About 3,000 Kentuckians who served in the military during the Iraq and Afghanistan wars have come home to no job.
A bipartisan bill that was in the spotlight last week would provide $1 billion to help put many of the nation's 720,000 unemployed veterans to work.
That number includes 225,000 post-9/11 vets, many of whom served multiple tours of duty.
The Veterans Job Corps Act of 2012 would provide grants to train and employ vets as first-responders and in conservation, historic preservation and resource management — a Civilian Conservation Corps for a new generation.
Kentucky's congressional delegation should support this legislation and not just because it's the honorable thing to do. Kentucky and the rest of Appalachia offer more than a million acres where veterans could restart their civilian lives by restoring ancient forests and clean water.
A nonprofit based at the University of Kentucky has proposed a shovel-ready program that could employ 2,000 people. An offshoot of research by scientists at UK and other universities, Green Forests Work could create short-term jobs and a long-term economic base in forest resources and tourism for coalfield communities from Pennsylvania to Tennessee.
Already the coal industry, government regulators and volunteers have helped scientists demonstrate large-scale success in growing native trees on the biologically bereft grasslands left by mining.
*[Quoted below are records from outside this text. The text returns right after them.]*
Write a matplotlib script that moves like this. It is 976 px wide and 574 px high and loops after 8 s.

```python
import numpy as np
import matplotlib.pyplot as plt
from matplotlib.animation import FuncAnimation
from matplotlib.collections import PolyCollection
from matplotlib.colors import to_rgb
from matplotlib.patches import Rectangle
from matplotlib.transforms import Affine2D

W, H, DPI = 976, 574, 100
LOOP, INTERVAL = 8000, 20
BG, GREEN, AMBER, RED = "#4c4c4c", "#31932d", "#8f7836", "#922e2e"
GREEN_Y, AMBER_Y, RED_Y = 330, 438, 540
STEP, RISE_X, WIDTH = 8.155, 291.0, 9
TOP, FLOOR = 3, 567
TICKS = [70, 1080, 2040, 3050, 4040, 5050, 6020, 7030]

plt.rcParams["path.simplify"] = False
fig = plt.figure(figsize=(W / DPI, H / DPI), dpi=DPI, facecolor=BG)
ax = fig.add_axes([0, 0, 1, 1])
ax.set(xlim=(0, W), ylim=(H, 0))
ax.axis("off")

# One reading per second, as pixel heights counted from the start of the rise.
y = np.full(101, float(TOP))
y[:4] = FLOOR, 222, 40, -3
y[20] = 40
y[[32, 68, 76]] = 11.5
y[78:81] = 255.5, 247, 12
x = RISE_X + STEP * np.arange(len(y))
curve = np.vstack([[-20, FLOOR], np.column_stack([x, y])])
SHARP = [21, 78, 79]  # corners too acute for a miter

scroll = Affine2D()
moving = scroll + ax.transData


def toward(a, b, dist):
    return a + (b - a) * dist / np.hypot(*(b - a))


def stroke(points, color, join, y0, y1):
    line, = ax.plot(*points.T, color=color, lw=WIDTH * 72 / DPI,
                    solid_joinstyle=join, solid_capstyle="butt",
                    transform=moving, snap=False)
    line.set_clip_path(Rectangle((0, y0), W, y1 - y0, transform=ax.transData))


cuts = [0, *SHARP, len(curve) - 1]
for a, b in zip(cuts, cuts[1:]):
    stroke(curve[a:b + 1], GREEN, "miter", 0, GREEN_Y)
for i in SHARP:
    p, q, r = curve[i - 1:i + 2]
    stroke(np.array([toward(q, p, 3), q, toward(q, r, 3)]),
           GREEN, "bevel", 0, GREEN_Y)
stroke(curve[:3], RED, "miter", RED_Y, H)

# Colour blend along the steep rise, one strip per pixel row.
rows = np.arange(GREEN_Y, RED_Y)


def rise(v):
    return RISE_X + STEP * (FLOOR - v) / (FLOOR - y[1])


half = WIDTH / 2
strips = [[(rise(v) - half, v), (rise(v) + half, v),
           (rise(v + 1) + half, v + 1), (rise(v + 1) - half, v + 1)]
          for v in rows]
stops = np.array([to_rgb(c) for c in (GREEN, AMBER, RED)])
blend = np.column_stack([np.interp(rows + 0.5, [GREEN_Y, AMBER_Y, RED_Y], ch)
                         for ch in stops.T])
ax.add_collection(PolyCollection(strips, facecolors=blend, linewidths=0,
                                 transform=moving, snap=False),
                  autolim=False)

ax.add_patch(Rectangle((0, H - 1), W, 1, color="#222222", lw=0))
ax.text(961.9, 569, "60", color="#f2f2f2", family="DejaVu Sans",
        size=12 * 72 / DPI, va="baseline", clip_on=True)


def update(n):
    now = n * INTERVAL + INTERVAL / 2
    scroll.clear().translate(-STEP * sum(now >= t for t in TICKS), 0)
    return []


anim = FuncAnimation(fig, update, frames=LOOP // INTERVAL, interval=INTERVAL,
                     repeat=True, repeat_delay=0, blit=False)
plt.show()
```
This labor-intensive undertaking begins with de-compacting the concrete-like soil. It would utilize equipment and skills idled by coal industry layoffs and the declining demand for coal. The Appalachian Regional Commission has given the project a vote of confidence by funding some field staff. Backers of the reforestation project had hoped for funding in 2009 through energy legislation that fizzled.
Jobs for vets is another chance, if Republicans let it move. Kentucky's Sen. Rand Paul held it up to demand that Pakistan release a prisoner who helped the U.S. find Osama bin Laden. Other Republicans had more practical objections, including that the jobs would be temporary and the bill did not go through committee.
An unemployed vet would be happy to have a two- or three-year job that could be a springboard to a career.
We hope that by the time you read this, the Senate will have approved the program, setting the stage for House action if not before the upcoming recess, after the election.
The unemployment rate last year for male non-veterans in the 18 to 24 age group was 17.6 percent, which is bad. For young men in this age group who put their lives on the line by volunteering for duty, unemployment was 29.1 percent, which is shameful.
The unemployment rate for post-9/11 vets of all ages and both genders has declined from 12 percent last year to just under 11 percent. That's still worse than the rate for non-vets. It's also no way for a grateful nation to treat its military veterans.
The Veterans Job Corps won't worsen the deficit. The bill pays for itself by pressuring deadbeats to cough up more than $500 million in back taxes or lose their passports and by reducing payments to some Medicare providers and suppliers.
Paul, R-Bowling Green, was delaying action on the jobs bill by holding out for a cutoff of aid to Pakistan. After attacks on U.S. embassies, he broadened his amendment to cut off aid to Libya and Egypt.
There's nothing wrong with Paul pushing for the release of Dr. Shakil Afridi, who helped find bin Laden. But the senator would probably be more effective using his influence in quieter, diplomatic channels.
Also, Paul's eagerness for the U.S. to surrender its economic leverage over governments in strategic hot spots would leave nothing but military force and persuasion to protect our interests in a dangerous world.
Instead of obstructing, Kentucky's Republicans, especially Rep. Hal Rogers, who represents the Appalachian coalfield, should be making sure that reforesting Appalachia is part of the jobs plan.